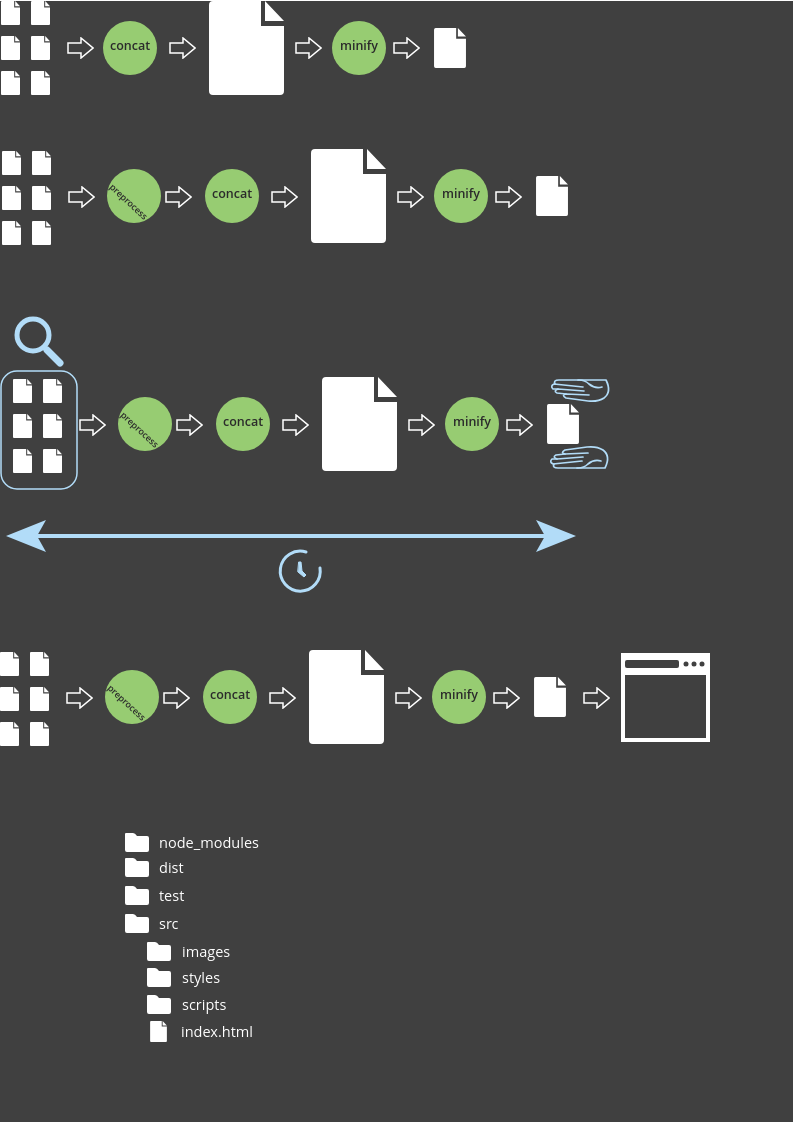
<!DOCTYPE html>
<html lang="en">
<head>
<meta charset="utf-8">
<title>Build pipeline</title>
<style>
:root { --board: #404040; --paper: #fff; --step: #97cc72; --ink: #2b2b2b; --accent: #b2dcf8; }
* { box-sizing: border-box; margin: 0; padding: 0; }
html, body { width: 795px; height: 1123px; overflow: hidden; background: var(--paper); }
body { font-family: "Open Sans", "Noto Sans", sans-serif; }
svg { display: block; }
.symbols { position: absolute; width: 0; height: 0; }
.board { position: relative; width: 793px; height: 1121px; margin-top: 1px; background: var(--board); }
.board > * { position: absolute; }
.pipeline { display: flex; align-items: center; height: 94px; }
.pipeline > * { flex: none; margin-left: var(--gap, 0); }
.sources { display: grid; grid-template-columns: 19px 19px; grid-template-rows: 24px 24px 24px; gap: 11px; position: relative; top: 2px; }
.file { fill: var(--paper); }
.sources .file { width: 19px; height: 24px; }
.bundle { width: 75px; height: 94px; }
.output { width: 32px; height: 40px; }
.arrow { width: 27px; height: 22px; fill: none; stroke: var(--paper); stroke-width: 1.5; position: relative; top: 1px; }
.step { width: 54px; height: 54px; border-radius: 50%; background: var(--step); color: var(--ink); display: flex; align-items: center; justify-content: center; font-size: 12.5px; font-weight: 600; line-height: 1; padding-bottom: 4px; }
.preprocess { font-size: 9px; padding: 0; }
.preprocess span { transform: translate(-5px, 5px) rotate(43deg); }
.browser { width: 89px; height: 89px; }
.notes { left: 0; top: -1px; }
.tree { left: 125px; top: 832px; list-style: none; display: grid; grid-template-rows: 25px 28px 28px 28px 26px 27px 27px 21px; color: var(--paper); font-size: 14.5px; line-height: 19px; }
.tree li { display: flex; align-items: center; gap: 10px; height: 19px; }
.tree .nested { padding-left: 22px; gap: 11px; }
.tree .page { padding-left: 25px; gap: 14px; }
.folder { width: 24px; height: 19px; fill: var(--paper); }
.tree .file { width: 17px; height: 21px; }
</style>
</head>
<body>
<svg class="symbols" aria-hidden="true">
  <defs>
    <symbol id="file" viewBox="0 0 75 94"><path d="M4 0H52V25H75V90Q75 94 71 94H4Q0 94 0 90V4Q0 0 4 0ZM56 0L75 20H56Z"/></symbol>
    <symbol id="arrow" viewBox="0 0 27 22"><path d="M1 6H14V1L26 11L14 21V16H1Z"/></symbol>
    <symbol id="folder" viewBox="0 0 24 19"><path d="M1 0H8Q10 0 12 3H22Q24 3 24 5V17Q24 19 22 19H2Q0 19 0 17V1Q0 0 1 0Z"/></symbol>
  </defs>
</svg>
<main class="board">

  <section class="pipeline" style="left:1px;top:0" aria-label="Concat and minify">
    <div class="sources" style="top:0">
      <svg class="file"><use href="#file"/></svg><svg class="file"><use href="#file"/></svg>
      <svg class="file"><use href="#file"/></svg><svg class="file"><use href="#file"/></svg>
      <svg class="file"><use href="#file"/></svg><svg class="file"><use href="#file"/></svg>
    </div>
    <svg class="arrow" style="--gap:17px;top:0"><use href="#arrow"/></svg>
    <div class="step" style="--gap:9px">concat</div>
    <svg class="arrow" style="--gap:12px;top:0"><use href="#arrow"/></svg>
    <svg class="file bundle" style="--gap:13px"><use href="#file"/></svg>
    <svg class="arrow" style="--gap:11px;top:0"><use href="#arrow"/></svg>
    <div class="step" style="--gap:10px">minify</div>
    <svg class="arrow" style="--gap:7px;top:0"><use href="#arrow"/></svg>
    <svg class="file output" style="--gap:14px"><use href="#file"/></svg>
  </section>

  <section class="pipeline" style="left:2px;top:148px" aria-label="Preprocess, concat and minify">
    <div class="sources">
      <svg class="file"><use href="#file"/></svg><svg class="file"><use href="#file"/></svg>
      <svg class="file"><use href="#file"/></svg><svg class="file"><use href="#file"/></svg>
      <svg class="file"><use href="#file"/></svg><svg class="file"><use href="#file"/></svg>
    </div>
    <svg class="arrow" style="--gap:17px"><use href="#arrow"/></svg>
    <div class="step preprocess" style="--gap:12px"><span>preprocess</span></div>
    <svg class="arrow" style="--gap:4px"><use href="#arrow"/></svg>
    <div class="step" style="--gap:13px">concat</div>
    <svg class="arrow" style="--gap:12px"><use href="#arrow"/></svg>
    <svg class="file bundle" style="--gap:13px"><use href="#file"/></svg>
    <svg class="arrow" style="--gap:11px"><use href="#arrow"/></svg>
    <div class="step" style="--gap:10px">minify</div>
    <svg class="arrow" style="--gap:7px"><use href="#arrow"/></svg>
    <svg class="file output" style="--gap:14px"><use href="#file"/></svg>
  </section>

  <section class="pipeline" style="left:13px;top:376px" aria-label="Watched and timed pipeline">
    <div class="sources">
      <svg class="file"><use href="#file"/></svg><svg class="file"><use href="#file"/></svg>
      <svg class="file"><use href="#file"/></svg><svg class="file"><use href="#file"/></svg>
      <svg class="file"><use href="#file"/></svg><svg class="file"><use href="#file"/></svg>
    </div>
    <svg class="arrow" style="--gap:17px"><use href="#arrow"/></svg>
    <div class="step preprocess" style="--gap:12px"><span>preprocess</span></div>
    <svg class="arrow" style="--gap:4px"><use href="#arrow"/></svg>
    <div class="step" style="--gap:13px">concat</div>
    <svg class="arrow" style="--gap:12px"><use href="#arrow"/></svg>
    <svg class="file bundle" style="--gap:13px"><use href="#file"/></svg>
    <svg class="arrow" style="--gap:11px"><use href="#arrow"/></svg>
    <div class="step" style="--gap:10px">minify</div>
    <svg class="arrow" style="--gap:7px"><use href="#arrow"/></svg>
    <svg class="file output" style="--gap:14px"><use href="#file"/></svg>
  </section>

  <svg class="notes" width="640" height="610" fill="none" stroke="var(--accent)" aria-label="Watch, handle and time the build" role="img">
    <g id="magnifier">
      <circle cx="33" cy="335" r="16" stroke-width="5"/>
      <path d="M44 347L48 351" stroke-width="5"/>
      <path d="M47 350L60 363" stroke-width="7" stroke-linecap="round"/>
    </g>
    <rect id="watch-frame" x="1" y="371" width="76" height="118" rx="16" stroke-width="1.5"/>
    <g id="hand" stroke-width="1.7" stroke-linejoin="round" stroke-linecap="round">
      <path d="M577 468H605Q611 456 603 450Q597 446 587 447L565 450Q560 453 565 454L588 453"/>
      <path d="M565 454L556 455Q552 457 557 459L583 457"/>
      <path d="M557 459H552Q549 462 553 464L582 461"/>
      <path d="M554 464Q552 468 558 468H578Q584 468 588 464Q594 459 601 461"/>
    </g>
    <use href="#hand" transform="translate(1 848) scale(1 -1)"/>
    <g id="duration">
      <path d="M36 536H546" stroke-width="4"/>
      <path d="M6 536L46 520L37 536L46 552ZM576 536L536 520L545 536L536 552Z" fill="var(--accent)" stroke="none"/>
    </g>
    <g id="clock" stroke-width="3" stroke-linecap="round">
      <path d="M306 552A20 20 0 1 0 320 568"/>
      <path d="M299 562H301L302 571L306 575L304 577L298 572Z" fill="var(--accent)" stroke-width="1"/>
    </g>
  </svg>

  <section class="pipeline" style="left:0;top:649px" aria-label="Pipeline to the browser">
    <div class="sources">
      <svg class="file"><use href="#file"/></svg><svg class="file"><use href="#file"/></svg>
      <svg class="file"><use href="#file"/></svg><svg class="file"><use href="#file"/></svg>
      <svg class="file"><use href="#file"/></svg><svg class="file"><use href="#file"/></svg>
    </div>
    <svg class="arrow" style="--gap:17px"><use href="#arrow"/></svg>
    <div class="step preprocess" style="--gap:12px"><span>preprocess</span></div>
    <svg class="arrow" style="--gap:4px"><use href="#arrow"/></svg>
    <div class="step" style="--gap:13px">concat</div>
    <svg class="arrow" style="--gap:12px"><use href="#arrow"/></svg>
    <svg class="file bundle" style="--gap:13px"><use href="#file"/></svg>
    <svg class="arrow" style="--gap:11px"><use href="#arrow"/></svg>
    <div class="step" style="--gap:10px">minify</div>
    <svg class="arrow" style="--gap:7px"><use href="#arrow"/></svg>
    <svg class="file output" style="--gap:14px"><use href="#file"/></svg>
    <svg class="arrow" style="--gap:17px"><use href="#arrow"/></svg>
    <svg class="browser" style="--gap:11px" viewBox="0 0 89 89" fill="var(--board)" role="img" aria-label="Browser window">
      <rect width="89" height="89" fill="var(--paper)"/>
      <rect x="4" y="7" width="54" height="8" rx="2"/>
      <circle cx="65" cy="11" r="2.5"/><circle cx="73" cy="11" r="2.5"/><circle cx="81" cy="11" r="2.5"/>
      <rect x="4" y="22" width="81" height="63"/>
    </svg>
  </section>

  <ul class="tree">
    <li><svg class="folder"><use href="#folder"/></svg>node_modules</li>
    <li><svg class="folder"><use href="#folder"/></svg>dist</li>
    <li><svg class="folder"><use href="#folder"/></svg>test</li>
    <li><svg class="folder"><use href="#folder"/></svg>src</li>
    <li class="nested"><svg class="folder"><use href="#folder"/></svg>images</li>
    <li class="nested"><svg class="folder"><use href="#folder"/></svg>styles</li>
    <li class="nested"><svg class="folder"><use href="#folder"/></svg>scripts</li>
    <li class="page"><svg class="file"><use href="#file"/></svg>index.html</li>
  </ul>
</main>
</body>
</html>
▬▬▬▬▬▬▬▬▬▬
TASK DETAILS:
Filter the listing above for lines with the word "folder", and copy each one you find.

WRITTEN ANSWER:
.folder { width: 24px; height: 19px; fill: var(--paper); }
    <symbol id="folder" viewBox="0 0 24 19"><path d="M1 0H8Q10 0 12 3H22Q24 3 24 5V17Q24 19 22 19H2Q0 19 0 17V1Q0 0 1 0Z"/></symbol>
    <li><svg class="folder"><use href="#folder"/></svg>node_modules</li>
    <li><svg class="folder"><use href="#folder"/></svg>dist</li>
    <li><svg class="folder"><use href="#folder"/></svg>test</li>
    <li><svg class="folder"><use href="#folder"/></svg>src</li>
    <li class="nested"><svg class="folder"><use href="#folder"/></svg>images</li>
    <li class="nested"><svg class="folder"><use href="#folder"/></svg>styles</li>
    <li class="nested"><svg class="folder"><use href="#folder"/></svg>scripts</li>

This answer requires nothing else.